● **What you will do**: Extract all lines that hold "solid" from the records below.

● **Saved entries**:
▼

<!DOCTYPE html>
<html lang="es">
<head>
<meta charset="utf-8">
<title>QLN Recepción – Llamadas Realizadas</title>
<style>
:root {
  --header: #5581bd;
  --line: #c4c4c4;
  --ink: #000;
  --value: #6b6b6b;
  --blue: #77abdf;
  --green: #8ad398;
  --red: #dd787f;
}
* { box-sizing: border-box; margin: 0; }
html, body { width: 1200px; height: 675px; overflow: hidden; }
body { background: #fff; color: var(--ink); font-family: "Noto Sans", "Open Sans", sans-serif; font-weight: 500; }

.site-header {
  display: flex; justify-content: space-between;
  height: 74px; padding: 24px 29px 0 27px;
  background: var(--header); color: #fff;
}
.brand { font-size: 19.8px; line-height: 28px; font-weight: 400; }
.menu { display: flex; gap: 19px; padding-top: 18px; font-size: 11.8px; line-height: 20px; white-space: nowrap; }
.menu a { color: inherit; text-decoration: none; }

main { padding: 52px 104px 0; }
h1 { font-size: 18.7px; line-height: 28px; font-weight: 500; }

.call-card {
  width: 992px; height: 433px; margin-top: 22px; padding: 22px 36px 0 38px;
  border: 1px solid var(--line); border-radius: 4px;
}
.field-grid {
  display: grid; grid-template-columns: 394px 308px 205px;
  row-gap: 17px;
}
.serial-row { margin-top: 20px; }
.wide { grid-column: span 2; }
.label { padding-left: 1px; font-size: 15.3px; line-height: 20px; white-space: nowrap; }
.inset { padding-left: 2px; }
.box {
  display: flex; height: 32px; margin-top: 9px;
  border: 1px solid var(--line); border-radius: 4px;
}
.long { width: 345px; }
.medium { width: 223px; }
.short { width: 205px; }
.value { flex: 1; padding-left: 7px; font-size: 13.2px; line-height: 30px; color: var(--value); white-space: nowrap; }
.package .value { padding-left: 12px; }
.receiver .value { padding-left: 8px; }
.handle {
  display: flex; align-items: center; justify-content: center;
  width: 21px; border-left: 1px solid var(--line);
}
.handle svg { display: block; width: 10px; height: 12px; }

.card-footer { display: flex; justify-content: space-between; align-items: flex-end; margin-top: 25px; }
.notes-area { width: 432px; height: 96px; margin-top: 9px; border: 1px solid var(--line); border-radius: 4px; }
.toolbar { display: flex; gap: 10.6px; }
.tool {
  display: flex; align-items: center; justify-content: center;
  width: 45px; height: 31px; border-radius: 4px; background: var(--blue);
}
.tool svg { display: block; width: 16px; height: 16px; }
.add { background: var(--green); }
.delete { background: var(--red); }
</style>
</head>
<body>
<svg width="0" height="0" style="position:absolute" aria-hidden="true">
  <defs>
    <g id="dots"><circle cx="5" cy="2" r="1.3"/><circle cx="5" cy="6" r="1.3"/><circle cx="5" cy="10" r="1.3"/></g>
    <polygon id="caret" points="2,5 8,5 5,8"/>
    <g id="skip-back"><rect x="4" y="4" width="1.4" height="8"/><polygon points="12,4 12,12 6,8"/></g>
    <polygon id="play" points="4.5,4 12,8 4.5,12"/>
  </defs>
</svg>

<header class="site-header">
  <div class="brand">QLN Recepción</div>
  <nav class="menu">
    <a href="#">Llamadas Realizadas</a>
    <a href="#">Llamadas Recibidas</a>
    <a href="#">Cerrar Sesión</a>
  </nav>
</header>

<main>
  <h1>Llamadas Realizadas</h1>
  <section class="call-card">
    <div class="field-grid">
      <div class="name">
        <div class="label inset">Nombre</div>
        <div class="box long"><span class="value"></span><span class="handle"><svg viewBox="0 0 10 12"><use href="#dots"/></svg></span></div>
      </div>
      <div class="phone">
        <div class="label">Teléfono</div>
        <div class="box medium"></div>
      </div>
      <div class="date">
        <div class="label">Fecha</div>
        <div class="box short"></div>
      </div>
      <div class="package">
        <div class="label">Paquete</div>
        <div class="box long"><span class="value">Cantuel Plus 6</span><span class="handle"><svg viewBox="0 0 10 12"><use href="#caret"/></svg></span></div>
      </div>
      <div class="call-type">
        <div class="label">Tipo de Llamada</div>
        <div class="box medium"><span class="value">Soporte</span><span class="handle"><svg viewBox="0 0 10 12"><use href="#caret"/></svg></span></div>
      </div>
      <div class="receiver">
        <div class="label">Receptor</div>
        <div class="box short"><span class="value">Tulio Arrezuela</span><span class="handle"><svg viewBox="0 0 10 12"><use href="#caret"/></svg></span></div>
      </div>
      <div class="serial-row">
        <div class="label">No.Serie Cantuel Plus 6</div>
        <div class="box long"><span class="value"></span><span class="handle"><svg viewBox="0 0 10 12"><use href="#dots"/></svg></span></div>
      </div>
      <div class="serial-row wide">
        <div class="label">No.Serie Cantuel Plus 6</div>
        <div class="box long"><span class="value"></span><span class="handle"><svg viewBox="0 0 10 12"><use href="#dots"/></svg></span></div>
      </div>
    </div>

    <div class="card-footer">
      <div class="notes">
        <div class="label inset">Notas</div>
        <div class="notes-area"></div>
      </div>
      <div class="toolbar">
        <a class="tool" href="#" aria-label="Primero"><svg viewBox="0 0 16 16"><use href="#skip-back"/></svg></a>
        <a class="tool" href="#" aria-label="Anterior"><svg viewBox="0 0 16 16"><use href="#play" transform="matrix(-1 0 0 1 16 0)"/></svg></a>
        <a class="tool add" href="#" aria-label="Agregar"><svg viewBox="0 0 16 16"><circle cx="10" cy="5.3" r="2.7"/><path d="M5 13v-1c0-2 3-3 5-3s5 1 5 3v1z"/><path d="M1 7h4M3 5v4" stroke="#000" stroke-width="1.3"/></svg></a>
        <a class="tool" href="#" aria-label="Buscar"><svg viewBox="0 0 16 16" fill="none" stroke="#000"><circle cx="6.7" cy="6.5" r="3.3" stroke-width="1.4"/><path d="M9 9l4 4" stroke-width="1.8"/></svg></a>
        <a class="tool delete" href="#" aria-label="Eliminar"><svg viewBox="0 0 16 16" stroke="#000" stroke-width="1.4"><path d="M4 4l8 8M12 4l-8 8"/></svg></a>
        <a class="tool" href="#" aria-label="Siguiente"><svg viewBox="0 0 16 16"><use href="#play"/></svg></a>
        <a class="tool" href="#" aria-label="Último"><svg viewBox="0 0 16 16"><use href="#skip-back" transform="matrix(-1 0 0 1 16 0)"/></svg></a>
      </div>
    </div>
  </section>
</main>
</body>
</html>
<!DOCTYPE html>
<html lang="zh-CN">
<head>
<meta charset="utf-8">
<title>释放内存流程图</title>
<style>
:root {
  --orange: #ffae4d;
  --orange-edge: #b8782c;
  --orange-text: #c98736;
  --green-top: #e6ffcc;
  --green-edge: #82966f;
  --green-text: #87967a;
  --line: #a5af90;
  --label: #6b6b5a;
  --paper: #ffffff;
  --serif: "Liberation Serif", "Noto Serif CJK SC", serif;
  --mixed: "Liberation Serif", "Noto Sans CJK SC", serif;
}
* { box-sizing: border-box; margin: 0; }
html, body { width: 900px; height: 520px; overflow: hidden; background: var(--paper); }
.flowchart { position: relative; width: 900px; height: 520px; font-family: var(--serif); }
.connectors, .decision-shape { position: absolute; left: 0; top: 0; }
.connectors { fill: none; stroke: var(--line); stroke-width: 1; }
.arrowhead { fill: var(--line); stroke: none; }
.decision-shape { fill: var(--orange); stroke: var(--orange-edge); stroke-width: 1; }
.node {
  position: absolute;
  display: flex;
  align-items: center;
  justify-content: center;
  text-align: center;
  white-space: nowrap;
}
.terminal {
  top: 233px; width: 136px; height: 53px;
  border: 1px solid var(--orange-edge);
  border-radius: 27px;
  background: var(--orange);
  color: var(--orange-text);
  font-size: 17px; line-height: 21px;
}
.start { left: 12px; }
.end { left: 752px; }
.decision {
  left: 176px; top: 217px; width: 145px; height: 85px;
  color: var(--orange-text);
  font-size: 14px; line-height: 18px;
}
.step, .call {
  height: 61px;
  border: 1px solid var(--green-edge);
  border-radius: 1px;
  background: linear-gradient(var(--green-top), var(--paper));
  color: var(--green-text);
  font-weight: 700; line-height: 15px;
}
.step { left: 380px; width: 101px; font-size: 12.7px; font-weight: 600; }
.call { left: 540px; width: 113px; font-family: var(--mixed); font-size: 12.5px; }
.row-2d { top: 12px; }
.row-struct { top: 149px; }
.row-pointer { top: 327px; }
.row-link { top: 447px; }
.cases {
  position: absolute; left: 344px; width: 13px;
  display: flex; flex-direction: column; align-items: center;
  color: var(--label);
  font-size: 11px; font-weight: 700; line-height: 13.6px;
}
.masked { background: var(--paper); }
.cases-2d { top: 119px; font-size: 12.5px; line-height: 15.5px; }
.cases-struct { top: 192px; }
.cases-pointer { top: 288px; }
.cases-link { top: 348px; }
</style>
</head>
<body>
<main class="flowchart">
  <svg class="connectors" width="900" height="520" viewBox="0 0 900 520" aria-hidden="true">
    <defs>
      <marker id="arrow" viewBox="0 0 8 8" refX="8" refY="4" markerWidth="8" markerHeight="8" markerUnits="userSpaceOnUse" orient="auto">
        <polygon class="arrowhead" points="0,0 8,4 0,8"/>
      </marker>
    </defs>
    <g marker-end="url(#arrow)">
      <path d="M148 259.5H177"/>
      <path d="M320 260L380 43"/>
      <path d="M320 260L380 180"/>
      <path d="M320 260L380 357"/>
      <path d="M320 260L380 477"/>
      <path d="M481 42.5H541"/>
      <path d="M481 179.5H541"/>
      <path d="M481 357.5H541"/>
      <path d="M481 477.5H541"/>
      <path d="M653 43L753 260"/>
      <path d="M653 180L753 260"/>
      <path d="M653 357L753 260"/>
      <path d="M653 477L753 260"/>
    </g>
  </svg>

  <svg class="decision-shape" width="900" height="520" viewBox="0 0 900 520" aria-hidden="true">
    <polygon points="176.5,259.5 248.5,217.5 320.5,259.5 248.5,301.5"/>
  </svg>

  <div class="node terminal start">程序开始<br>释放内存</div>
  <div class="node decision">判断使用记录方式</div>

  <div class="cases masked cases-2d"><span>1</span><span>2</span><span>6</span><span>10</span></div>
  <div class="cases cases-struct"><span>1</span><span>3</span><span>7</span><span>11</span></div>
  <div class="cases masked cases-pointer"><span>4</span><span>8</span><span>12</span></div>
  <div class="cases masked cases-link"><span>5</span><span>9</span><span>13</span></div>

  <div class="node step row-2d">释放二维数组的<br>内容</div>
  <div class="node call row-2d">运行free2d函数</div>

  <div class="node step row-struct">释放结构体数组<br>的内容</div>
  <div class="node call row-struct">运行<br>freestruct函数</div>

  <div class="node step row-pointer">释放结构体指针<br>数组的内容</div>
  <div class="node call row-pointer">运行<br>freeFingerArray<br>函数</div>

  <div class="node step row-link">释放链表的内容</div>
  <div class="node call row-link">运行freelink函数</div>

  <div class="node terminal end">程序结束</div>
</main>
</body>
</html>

▲

● **Response to this exercise**:
  border: 1px solid var(--line); border-radius: 4px;
  border: 1px solid var(--line); border-radius: 4px;
  width: 21px; border-left: 1px solid var(--line);
.notes-area { width: 432px; height: 96px; margin-top: 9px; border: 1px solid var(--line); border-radius: 4px; }
  border: 1px solid var(--orange-edge);
  border: 1px solid var(--green-edge);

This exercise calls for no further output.